I’ve read and heard on numerous occasions that there is at least a 50% divorce rate for Special Forces marriages. Which is why I’ve always looked at these SEAL, Green Beret, Delta force, Whatever romances with a degree of skepticism. And when an author tries to get a whole squad married off, well I just don’t buy it anymore. Thank you for showing the reality of a marriage partner who is gone for weeks and months on end.
Forced to leave her beloved military life behind at the ripe old age of thirty-seven, USAF Colonel Andrea (Andi) Armstrong comes to the Florida panhandle for a fresh start. Little did she know–"at least until that auspicious knock on her next-door neighbor’s door–"that there were some things about her old life she wasn’t quite finished with yet.
And evidently, if the expression on his love-struck face was any indication, her ex-husband, Colonel Dave Armstrong–"aka said next-door neighbor–"wasn’t quite finished with her yet either. Hmm. Who was it who said the best is yet to come? Maybe there was something to that after all– .
Your twenty three year career in the Air Force has always shown in your books and this one is no exception. We get to see both the good and the bad, the stresses and joys, the dedication and the toll that serving in the military takes on private lives. And you present it with a quiet affirmation that explains why people keep doing it without the trumpet blowing or overly “hooh-ah’ing” that lots of authors fill their Special Ops books with.
Andi Armstrong was on track to make an even higher rank than Colonel when the bloodborn infection she caught in Iraq sideswiped her onto the inactive list. But someone as active as Andi has been for years doesn’t just suddenly settle down to lazy days of beach lounging. Filled with a need to fill up her day, she decides to open a bookstore and through that you show us the organizational skills and tremendous drive that got her to the rank she held. Together with the snapshots of a typical work day for her ex-husband, also a Colonel Armstrong, we see what came between their marriage and why they joined the 50% divorce rate.

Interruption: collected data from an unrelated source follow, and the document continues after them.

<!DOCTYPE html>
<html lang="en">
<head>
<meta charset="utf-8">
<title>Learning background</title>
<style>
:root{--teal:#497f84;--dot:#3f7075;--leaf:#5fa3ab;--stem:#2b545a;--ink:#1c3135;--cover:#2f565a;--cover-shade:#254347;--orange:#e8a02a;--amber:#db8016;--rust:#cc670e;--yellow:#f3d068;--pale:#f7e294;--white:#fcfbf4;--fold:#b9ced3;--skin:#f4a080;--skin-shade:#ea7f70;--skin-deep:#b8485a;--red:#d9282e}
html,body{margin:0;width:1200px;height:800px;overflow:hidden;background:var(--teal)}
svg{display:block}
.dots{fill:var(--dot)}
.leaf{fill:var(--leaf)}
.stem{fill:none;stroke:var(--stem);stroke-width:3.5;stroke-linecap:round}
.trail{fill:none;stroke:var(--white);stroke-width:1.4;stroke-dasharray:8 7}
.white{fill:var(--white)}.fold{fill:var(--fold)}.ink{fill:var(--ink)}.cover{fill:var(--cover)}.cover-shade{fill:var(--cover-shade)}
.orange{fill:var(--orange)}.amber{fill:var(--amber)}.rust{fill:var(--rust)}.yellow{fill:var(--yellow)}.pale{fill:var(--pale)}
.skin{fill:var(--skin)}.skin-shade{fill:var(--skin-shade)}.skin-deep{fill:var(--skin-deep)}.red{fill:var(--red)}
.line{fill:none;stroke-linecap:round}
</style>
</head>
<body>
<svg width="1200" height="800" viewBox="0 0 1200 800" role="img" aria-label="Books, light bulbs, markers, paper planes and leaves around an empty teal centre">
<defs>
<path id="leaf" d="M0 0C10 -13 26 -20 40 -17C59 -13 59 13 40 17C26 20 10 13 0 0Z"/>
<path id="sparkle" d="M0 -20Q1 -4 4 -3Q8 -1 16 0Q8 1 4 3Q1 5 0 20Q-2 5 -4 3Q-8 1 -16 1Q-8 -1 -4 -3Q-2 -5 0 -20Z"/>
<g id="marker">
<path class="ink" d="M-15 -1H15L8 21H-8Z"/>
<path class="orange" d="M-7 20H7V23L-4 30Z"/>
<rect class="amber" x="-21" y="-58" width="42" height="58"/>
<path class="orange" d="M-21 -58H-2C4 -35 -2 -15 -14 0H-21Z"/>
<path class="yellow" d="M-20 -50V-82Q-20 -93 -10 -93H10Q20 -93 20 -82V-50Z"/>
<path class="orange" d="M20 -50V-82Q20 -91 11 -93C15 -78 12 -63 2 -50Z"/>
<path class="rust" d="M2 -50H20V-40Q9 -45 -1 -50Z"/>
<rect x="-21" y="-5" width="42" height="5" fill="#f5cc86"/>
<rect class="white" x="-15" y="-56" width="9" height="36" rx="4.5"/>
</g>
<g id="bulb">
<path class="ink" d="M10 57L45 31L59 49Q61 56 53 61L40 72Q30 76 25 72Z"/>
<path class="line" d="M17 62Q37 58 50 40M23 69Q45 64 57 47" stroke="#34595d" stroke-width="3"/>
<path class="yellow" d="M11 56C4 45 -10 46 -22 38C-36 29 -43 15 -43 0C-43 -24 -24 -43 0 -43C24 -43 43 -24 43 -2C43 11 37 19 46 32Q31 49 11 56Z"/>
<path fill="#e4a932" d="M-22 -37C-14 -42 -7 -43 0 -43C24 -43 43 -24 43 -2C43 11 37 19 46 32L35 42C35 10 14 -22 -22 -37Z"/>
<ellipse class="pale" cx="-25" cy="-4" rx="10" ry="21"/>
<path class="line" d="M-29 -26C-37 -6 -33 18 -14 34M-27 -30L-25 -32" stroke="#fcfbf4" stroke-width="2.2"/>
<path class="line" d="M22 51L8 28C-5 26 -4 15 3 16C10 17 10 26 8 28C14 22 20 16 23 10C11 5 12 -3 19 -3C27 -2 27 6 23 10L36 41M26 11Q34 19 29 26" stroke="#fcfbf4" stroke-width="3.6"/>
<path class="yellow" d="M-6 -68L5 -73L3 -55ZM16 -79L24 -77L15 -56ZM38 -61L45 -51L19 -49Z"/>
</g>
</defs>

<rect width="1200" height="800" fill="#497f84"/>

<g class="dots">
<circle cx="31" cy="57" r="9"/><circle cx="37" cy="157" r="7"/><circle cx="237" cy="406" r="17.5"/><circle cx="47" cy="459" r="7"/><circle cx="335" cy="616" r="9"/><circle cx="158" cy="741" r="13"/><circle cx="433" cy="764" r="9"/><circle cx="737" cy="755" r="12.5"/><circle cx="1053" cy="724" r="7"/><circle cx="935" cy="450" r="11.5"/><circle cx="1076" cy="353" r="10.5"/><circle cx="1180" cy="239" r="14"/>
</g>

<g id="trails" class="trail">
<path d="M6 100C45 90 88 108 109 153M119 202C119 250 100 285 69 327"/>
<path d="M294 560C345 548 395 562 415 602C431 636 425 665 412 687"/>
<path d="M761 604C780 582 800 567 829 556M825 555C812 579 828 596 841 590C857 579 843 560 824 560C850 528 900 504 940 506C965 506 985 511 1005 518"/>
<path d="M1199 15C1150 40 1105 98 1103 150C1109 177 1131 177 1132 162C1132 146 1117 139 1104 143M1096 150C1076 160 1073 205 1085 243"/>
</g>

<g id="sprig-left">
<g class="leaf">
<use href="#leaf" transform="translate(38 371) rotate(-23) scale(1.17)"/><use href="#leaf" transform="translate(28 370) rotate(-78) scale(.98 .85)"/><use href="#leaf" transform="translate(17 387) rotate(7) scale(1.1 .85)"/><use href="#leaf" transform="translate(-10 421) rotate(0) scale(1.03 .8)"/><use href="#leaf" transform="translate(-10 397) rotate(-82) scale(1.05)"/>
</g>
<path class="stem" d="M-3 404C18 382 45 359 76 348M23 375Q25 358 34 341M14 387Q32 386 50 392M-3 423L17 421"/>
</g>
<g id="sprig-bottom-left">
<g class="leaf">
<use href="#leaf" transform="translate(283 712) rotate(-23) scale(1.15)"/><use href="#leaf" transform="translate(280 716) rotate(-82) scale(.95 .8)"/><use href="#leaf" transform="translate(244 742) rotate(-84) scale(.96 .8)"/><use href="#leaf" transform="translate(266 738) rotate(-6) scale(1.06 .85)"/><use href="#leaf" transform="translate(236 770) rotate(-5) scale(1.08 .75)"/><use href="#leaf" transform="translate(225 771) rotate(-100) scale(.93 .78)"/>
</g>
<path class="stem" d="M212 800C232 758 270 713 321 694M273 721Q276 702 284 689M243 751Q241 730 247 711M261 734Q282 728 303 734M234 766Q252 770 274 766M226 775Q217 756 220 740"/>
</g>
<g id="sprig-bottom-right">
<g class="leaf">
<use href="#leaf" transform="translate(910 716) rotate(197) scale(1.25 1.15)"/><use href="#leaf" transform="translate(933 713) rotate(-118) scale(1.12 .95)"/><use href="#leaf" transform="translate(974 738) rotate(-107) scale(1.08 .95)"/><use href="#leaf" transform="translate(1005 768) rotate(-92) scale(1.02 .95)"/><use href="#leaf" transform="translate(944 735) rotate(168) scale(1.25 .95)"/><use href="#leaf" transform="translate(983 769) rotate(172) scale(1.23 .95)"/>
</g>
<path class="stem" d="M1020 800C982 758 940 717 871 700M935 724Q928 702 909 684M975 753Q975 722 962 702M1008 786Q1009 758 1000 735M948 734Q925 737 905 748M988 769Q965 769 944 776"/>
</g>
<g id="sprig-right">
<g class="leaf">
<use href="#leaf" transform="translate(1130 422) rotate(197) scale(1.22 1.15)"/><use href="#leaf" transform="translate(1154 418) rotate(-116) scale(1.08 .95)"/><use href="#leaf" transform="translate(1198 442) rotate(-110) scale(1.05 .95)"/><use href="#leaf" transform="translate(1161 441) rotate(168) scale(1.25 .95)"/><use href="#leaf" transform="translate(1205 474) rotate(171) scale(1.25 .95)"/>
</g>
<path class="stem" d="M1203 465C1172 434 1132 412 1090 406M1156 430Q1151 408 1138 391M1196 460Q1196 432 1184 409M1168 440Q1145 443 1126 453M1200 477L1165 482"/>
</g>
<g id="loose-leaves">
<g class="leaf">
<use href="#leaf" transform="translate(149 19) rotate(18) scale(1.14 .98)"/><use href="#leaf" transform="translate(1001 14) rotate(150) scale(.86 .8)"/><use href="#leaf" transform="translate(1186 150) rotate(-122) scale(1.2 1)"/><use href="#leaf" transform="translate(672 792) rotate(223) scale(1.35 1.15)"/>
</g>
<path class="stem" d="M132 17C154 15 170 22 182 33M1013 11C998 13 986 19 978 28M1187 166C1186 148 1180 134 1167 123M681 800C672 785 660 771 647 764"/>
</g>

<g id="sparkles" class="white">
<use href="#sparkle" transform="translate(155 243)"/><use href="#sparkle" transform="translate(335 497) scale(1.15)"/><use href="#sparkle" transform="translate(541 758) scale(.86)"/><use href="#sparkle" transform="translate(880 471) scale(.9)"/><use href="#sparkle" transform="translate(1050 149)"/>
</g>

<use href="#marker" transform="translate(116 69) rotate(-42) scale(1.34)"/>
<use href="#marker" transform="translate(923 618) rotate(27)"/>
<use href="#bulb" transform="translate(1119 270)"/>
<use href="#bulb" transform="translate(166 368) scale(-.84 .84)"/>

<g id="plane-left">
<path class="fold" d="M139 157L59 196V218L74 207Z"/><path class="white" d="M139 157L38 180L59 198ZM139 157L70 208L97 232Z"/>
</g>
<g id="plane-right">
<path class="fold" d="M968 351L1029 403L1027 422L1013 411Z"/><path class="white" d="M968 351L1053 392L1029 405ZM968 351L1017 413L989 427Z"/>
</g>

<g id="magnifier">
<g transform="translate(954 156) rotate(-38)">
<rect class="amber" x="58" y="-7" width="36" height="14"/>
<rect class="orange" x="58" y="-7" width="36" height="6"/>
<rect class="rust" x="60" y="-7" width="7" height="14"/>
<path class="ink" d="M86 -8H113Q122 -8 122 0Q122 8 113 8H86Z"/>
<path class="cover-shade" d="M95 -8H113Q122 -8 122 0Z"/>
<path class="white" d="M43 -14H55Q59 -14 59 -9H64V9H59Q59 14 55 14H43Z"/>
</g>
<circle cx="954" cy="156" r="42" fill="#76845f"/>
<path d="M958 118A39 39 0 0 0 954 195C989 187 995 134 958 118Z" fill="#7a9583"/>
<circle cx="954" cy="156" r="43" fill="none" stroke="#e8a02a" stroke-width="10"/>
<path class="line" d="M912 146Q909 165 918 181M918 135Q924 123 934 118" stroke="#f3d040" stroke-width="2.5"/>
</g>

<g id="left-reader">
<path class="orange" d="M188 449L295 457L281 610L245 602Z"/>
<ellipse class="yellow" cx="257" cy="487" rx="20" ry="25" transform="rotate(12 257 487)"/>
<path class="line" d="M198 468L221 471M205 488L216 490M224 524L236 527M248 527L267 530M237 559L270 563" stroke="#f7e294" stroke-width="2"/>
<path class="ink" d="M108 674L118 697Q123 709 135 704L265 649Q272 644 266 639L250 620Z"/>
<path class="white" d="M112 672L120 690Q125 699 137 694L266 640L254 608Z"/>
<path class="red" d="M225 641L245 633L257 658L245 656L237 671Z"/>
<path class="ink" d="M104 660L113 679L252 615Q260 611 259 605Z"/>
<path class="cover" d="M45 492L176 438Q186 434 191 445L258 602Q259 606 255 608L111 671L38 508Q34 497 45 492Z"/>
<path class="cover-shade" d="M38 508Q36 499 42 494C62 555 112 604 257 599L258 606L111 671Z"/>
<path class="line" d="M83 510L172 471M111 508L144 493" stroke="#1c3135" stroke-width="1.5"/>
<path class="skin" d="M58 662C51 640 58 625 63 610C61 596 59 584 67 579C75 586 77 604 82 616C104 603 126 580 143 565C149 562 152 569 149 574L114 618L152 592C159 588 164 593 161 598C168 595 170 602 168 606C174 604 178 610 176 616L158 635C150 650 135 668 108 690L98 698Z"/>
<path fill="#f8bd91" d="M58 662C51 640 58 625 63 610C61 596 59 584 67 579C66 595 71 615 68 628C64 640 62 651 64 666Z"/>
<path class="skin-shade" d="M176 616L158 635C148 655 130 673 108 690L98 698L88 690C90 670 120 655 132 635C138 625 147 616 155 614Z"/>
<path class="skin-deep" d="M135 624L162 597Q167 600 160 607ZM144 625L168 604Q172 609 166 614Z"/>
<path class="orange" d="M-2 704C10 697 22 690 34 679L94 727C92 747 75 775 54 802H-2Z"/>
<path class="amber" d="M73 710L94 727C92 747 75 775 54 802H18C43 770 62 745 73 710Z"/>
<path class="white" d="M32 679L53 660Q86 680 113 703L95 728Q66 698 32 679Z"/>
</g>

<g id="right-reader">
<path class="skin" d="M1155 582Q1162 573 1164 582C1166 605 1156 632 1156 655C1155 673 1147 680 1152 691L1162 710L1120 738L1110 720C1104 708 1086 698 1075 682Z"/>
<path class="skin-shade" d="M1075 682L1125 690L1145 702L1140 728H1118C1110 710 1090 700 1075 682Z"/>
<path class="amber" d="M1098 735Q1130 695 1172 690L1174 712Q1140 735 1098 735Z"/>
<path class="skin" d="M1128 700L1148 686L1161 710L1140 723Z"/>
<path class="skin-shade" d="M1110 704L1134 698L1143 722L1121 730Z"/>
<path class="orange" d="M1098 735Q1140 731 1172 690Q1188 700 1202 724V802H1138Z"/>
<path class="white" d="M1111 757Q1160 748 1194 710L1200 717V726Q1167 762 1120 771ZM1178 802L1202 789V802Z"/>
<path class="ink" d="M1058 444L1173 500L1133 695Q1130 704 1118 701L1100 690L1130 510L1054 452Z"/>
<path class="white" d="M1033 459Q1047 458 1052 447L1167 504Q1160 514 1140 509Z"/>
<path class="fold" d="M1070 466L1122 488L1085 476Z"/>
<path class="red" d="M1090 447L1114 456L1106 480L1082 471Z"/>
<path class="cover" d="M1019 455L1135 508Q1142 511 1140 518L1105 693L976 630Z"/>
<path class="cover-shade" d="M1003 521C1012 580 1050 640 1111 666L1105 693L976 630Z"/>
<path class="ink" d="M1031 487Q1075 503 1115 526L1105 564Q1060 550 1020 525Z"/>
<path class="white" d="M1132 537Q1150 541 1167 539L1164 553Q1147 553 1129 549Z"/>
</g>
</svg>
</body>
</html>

Yet the love they still have for each other makes me believe in the final HEA you manage for them. I was really watching that and wondering how you’d pull it off. If you’d just stuck them back together and told me to believe they were deliriously happy, I’d have said screw that. For me to believe it, some changes had to be made and I think you pulled them off with finesse. You also show that while lots of us bookies might dream of owning a bookstore, the hardworking reality is that we’re probably better off keeping our day jobs. ;) B for this one.